Employee/Employer agreements because neither Menards nor
Stokes provided a reasonable accommodation when Walker signed
the agreements. And as a result, Walker never understood the
contract which contained the arbitration clause.
bottom, Walker's objection amounts to a new cause of
action. And neither law nor procedure allow litigants to make
one case before the magistrate judge only to turn around and
mount a different case before the district judge.
See 28 U.S.C. § 636(b)(1)(C) (requiring
litigants to direct objections to specific portions of the
report and recommendation); Fed.R.Civ.P. 72(b) (providing an
opportunity for litigants to make “specific
objections” to “proposed findings and
recommendations”). So Walker's objection is
overruled on that basis alone.
even on its merits, Walker's ADA argument does not alter
the result. To be sure, where the parties spar over whether a
contract requires the parties to litigate in federal court or
go before an arbitrator, a dispute over contract formation is
an issue the federal court can referee. See Local 1982,
Int'l Longshoremen's Ass'n v. Midwest Terminals
of Toledo, Int'l, Inc., 560 Fed.Appx. 529, 538-39
(6th Cir. 2014). And it appears Walker argues he lacked the
reading comprehension skills to understand the
Employer/Employee agreement. So he never entered into a
contract with Menards. However, the report and recommendation
thoroughly, and correctly, analyzed Walker's reading
comprehension skills. (See ECF No. 31, PageID.137-139.) And
the Court adopts that reasoning. So to the extent
Walker's objections challenge contract formation, they
same goes for Walker's second objection.
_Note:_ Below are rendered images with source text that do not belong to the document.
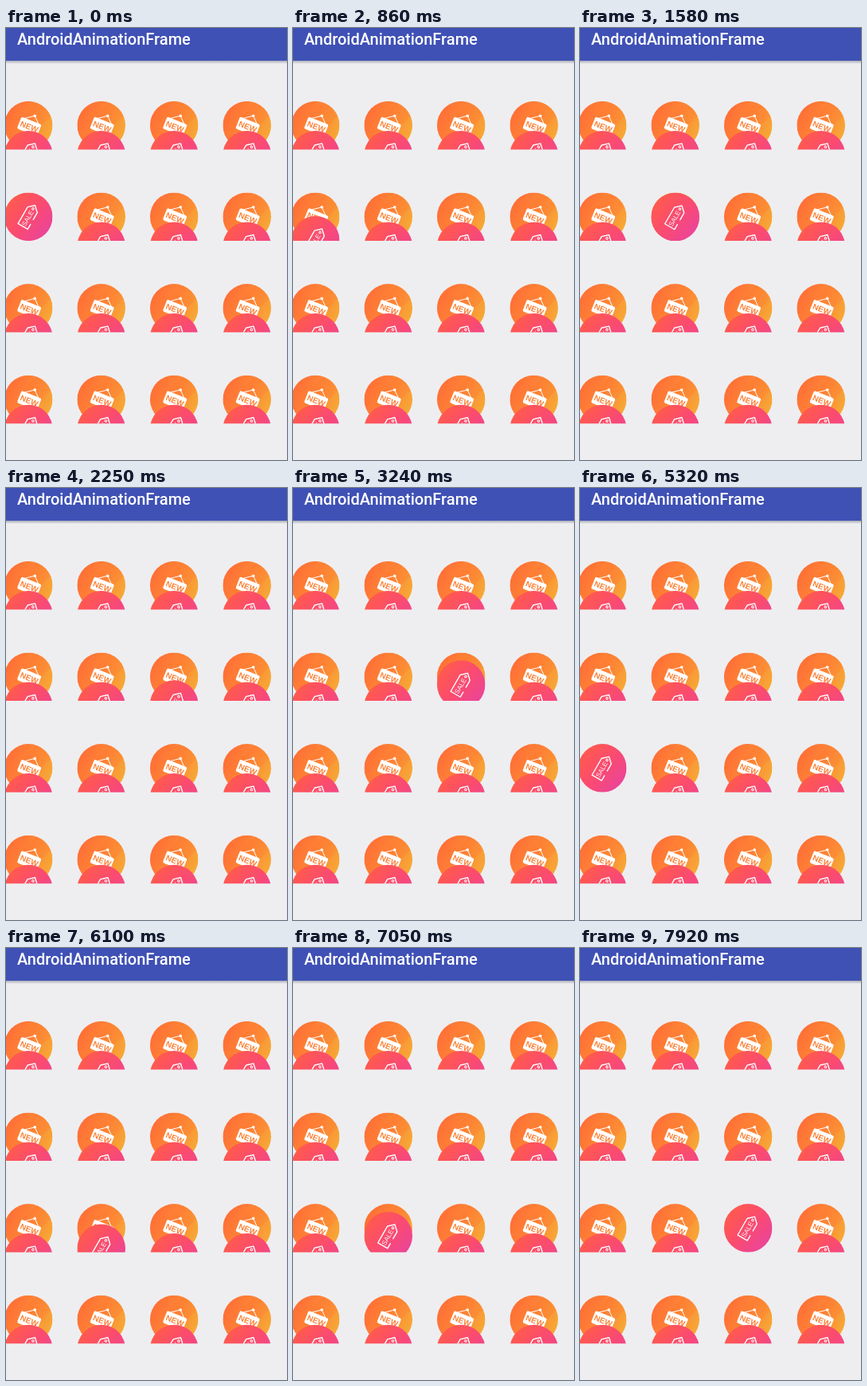
These frames come from a looping animation (353x542 px, 8 s). An HTML page with a canvas:

```html
<!DOCTYPE html>
<html lang="en">
<head>
<meta charset="utf-8">
<title>AndroidAnimationFrame</title>
<style>
html, body { margin: 0; width: 100%; height: 100%; overflow: hidden; background: #eeeef0; }
canvas { display: block; width: 353px; height: 542px; }
</style>
</head>
<body>
<canvas id="stage"></canvas>
<script>
const W = 353, H = 542, LOOP = 8000;
const R = 30.3, REST = 37, FIRST = 4;
// Each burst lowers one badge and raises the next: first step, last step, step count
const BURSTS = [
  [710, 1700, 8], [1980, 2830, 7], [3240, 4050, 7],
  [4510, 5320, 7], [5830, 6530, 6], [7050, 7920, 7]
];

const canvas = document.getElementById('stage');
const dpr = window.devicePixelRatio || 1;
canvas.width = W * dpr;
canvas.height = H * dpr;
const ctx = canvas.getContext('2d');
ctx.scale(dpr, dpr);

const clamp = x => Math.min(1, Math.max(0, x));
const easeOut = (x, power) => 1 - (1 - clamp(x)) ** power;

function gradient(x0, y0, x1, y1, ...colors) {
  const g = ctx.createLinearGradient(x0, y0, x1, y1);
  colors.forEach((c, i) => g.addColorStop(i / (colors.length - 1), c));
  return g;
}

const orange = gradient(-27, -12, 27, 15, '#ff7036', '#fd8735', '#f6a936');
const pink = gradient(-24, -20, 24, 22, '#ff5a4e', '#fa4b70', '#ea449b');
const shadow = gradient(0, 41, 0, 45, '#a9abb8', '#eeeef0');

function path(points, close) {
  ctx.beginPath();
  points.forEach(([x, y]) => ctx.lineTo(x, y));
  if (close) ctx.closePath();
}

function disc(x, y, r, fill) {
  ctx.beginPath();
  ctx.arc(x, y, r, 0, 2 * Math.PI);
  ctx.fillStyle = fill;
  ctx.fill();
}

function label(text, font, x, y, fill, align = 'center') {
  ctx.font = font;
  ctx.textAlign = align;
  ctx.fillStyle = fill;
  ctx.fillText(text, x, y);
}

function newBadge() {
  disc(0, 0, R, orange);
  ctx.save();
  ctx.clip();
  path([[-8, -10], [22, -40], [46, -30], [16, 0]], true);
  ctx.fillStyle = 'rgba(255,110,50,.22)';
  ctx.fill();
  ctx.restore();

  path([[-6, -8.5], [8, -12], [13, -1]]);
  ctx.strokeStyle = '#fff';
  ctx.lineWidth = 1;
  ctx.stroke();
  disc(8, -12, 1.8, '#fff');

  ctx.save();
  ctx.translate(1, 1.5);
  ctx.rotate(0.38);
  ctx.beginPath();
  ctx.roundRect(-13.5, -8, 27, 16, 2);
  ctx.fillStyle = '#fff';
  ctx.fill();
  label('NEW', 'bold 10px "Liberation Sans", sans-serif', 0, 3.6, '#fb8136');
  ctx.restore();
}

function saleBadge() {
  disc(0, 0, R, pink);
  ctx.save();
  ctx.rotate(-Math.PI / 3);
  path([[0, 7], [10, 7], [16.5, 0], [10, -7], [-14, -7], [-14, 7], [-7, 7]]);
  ctx.strokeStyle = '#fff';
  ctx.lineWidth = 1.4;
  ctx.lineJoin = ctx.lineCap = 'round';
  ctx.stroke();
  ctx.beginPath();
  ctx.arc(11.5, 0, 1.3, 0, 2 * Math.PI);
  ctx.lineWidth = 1;
  ctx.stroke();
  label('SALE', '8.3px "Liberation Sans", sans-serif', -2, 3, '#fff');
  ctx.restore();
}

function lifts(t) {
  const lift = Array(16).fill(0);
  lift[FIRST] = 1;
  BURSTS.forEach(([start, end, count], i) => {
    const step = Math.floor((t - start) / (end - start) * (count - 1) + 0.12);
    if (step < 0) return;
    const u = Math.min(1, step / (count - 1));
    lift[FIRST + i] = 1 - easeOut((u + 0.05) / 0.35, 2);
    lift[FIRST + i + 1] = easeOut((u - 0.32) / 0.68, 3);
  });
  return lift;
}

function draw(now) {
  ctx.fillStyle = '#eeeef0';
  ctx.fillRect(0, 0, W, H);
  ctx.fillStyle = shadow;
  ctx.fillRect(0, 41, W, 4);
  ctx.fillStyle = '#3f51b5';
  ctx.fillRect(0, 0, W, 41);
  label('AndroidAnimationFrame', '500 20px Roboto, sans-serif', 14, 21, '#fff', 'left');

  lifts(now % LOOP).forEach((lift, i) => {
    ctx.save();
    ctx.translate(28.2 + 91.5 * (i % 4), 122.2 + 114.6 * Math.floor(i / 4));
    ctx.beginPath();
    ctx.rect(-R, -R, 2 * R, 2 * R);
    ctx.clip();
    if (lift < 1) newBadge();
    ctx.translate(0, REST * (1 - lift));
    saleBadge();
    ctx.restore();
  });
}

let origin;
function tick(now) {
  origin ??= now;
  draw(now - origin);
  requestAnimationFrame(tick);
}
requestAnimationFrame(tick);
</script>
</body>
</html>
```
Walker says
Menards' Employee/Employer agreements violate state and
federal law for a number of reasons. (ECF No. 37,
PageID.169-172.) Because the agreements violate state and
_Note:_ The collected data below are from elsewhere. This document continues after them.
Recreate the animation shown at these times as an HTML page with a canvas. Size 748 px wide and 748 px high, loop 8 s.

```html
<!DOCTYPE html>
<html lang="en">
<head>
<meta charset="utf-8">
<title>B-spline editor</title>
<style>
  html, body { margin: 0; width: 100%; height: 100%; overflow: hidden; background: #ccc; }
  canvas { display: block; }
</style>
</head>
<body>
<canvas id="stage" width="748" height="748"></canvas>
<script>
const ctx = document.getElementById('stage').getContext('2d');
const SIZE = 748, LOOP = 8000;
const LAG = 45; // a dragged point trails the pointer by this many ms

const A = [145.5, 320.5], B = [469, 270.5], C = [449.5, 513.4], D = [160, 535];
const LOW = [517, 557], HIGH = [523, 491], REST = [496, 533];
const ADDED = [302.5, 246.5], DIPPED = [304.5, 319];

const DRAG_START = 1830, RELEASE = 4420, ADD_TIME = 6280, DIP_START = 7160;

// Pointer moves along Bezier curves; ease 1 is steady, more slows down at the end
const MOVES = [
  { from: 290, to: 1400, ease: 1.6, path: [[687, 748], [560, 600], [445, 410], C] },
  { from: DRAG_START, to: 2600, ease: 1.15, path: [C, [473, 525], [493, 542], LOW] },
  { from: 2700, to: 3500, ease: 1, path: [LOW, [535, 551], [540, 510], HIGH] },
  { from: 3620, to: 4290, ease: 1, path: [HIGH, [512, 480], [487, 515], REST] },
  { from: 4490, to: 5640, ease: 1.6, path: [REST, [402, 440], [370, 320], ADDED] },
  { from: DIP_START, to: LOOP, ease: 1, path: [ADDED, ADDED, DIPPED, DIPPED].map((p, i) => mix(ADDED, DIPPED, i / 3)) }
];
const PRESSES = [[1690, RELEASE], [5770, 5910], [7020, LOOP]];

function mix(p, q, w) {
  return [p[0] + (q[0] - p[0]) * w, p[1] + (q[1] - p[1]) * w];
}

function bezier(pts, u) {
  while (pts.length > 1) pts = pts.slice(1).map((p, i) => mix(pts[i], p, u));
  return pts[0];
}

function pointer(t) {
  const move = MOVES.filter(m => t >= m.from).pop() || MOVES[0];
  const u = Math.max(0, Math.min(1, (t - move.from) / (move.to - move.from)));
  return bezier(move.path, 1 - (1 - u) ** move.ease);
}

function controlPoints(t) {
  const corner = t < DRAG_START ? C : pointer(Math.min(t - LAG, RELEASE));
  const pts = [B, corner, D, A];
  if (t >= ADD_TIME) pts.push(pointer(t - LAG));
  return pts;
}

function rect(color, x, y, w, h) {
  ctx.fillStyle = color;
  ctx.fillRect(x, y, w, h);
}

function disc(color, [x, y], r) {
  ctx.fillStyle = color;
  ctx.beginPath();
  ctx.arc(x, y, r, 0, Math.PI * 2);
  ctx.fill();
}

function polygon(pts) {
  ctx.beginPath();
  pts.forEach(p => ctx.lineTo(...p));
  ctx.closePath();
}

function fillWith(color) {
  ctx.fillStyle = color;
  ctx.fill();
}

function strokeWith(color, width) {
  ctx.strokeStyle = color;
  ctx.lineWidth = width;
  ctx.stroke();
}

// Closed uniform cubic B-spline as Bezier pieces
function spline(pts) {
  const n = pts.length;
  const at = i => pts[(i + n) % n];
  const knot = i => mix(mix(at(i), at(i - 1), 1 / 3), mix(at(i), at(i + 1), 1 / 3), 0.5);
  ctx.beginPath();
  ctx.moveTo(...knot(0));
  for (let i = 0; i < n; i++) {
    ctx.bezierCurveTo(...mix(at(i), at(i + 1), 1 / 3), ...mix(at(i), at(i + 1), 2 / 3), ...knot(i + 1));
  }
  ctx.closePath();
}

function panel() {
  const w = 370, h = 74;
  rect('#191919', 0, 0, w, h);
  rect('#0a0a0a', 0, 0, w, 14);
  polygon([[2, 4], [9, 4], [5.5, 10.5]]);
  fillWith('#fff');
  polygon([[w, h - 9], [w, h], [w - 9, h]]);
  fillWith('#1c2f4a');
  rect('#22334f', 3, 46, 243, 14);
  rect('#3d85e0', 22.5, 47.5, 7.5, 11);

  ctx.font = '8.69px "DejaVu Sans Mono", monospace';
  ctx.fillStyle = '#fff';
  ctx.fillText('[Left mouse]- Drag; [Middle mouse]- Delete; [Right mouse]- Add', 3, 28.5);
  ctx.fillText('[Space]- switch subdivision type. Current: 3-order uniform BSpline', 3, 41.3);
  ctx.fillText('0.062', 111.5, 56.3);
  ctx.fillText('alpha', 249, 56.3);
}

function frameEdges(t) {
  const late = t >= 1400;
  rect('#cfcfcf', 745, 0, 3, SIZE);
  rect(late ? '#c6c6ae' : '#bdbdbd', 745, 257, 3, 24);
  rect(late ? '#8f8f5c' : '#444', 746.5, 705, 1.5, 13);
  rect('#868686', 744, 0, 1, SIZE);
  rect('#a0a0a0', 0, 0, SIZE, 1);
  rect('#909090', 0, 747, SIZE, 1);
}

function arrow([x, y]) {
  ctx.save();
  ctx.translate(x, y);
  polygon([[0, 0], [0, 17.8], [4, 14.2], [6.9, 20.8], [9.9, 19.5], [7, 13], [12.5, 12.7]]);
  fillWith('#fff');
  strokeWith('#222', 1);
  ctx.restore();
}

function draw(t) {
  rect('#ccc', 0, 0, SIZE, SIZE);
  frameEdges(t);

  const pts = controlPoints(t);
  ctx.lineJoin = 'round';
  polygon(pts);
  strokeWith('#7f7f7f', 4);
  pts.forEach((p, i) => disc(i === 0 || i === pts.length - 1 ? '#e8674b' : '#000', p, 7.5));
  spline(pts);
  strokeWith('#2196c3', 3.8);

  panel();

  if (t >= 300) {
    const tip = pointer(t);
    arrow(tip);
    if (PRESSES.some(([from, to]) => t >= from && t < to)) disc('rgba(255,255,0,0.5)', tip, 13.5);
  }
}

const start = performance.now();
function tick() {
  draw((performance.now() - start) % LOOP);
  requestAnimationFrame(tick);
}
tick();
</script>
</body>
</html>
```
federal law, Walker says the Court should void the agreements
containing the arbitration clause and allow his case to
proceed in federal court.
Walker's argument is involved, the Court need not linger
on it. As Magistrate Judge Whalen noted, any concern about
the “validity” of the contract containing the
arbitration clause is an issue to be first addressed by an
arbitrator. Local 1982, Int'l Longshoremen's
Ass'n, 560 Fed.Appx. at 538 & n.4 (citing
Nitro-Lift Techs., L.L.C. v. Howard, 568 U.S. 17,
20-21 (2012)) (distinguishing the issue of a contract's
validity from the issue of whether the parties ever formed a
contract in the first place). So to the extent Walker takes
issue with the validity of the agreements but fails to
identity any error in the Magistrate Judge's ruling,
Walker's objections are overruled.
the reasons above, Walker's objections do not offer any
reason to upset the Court's earlier decision to adopt the
magistrate judge's report and recommendation. So
Walker's objections are overruled ...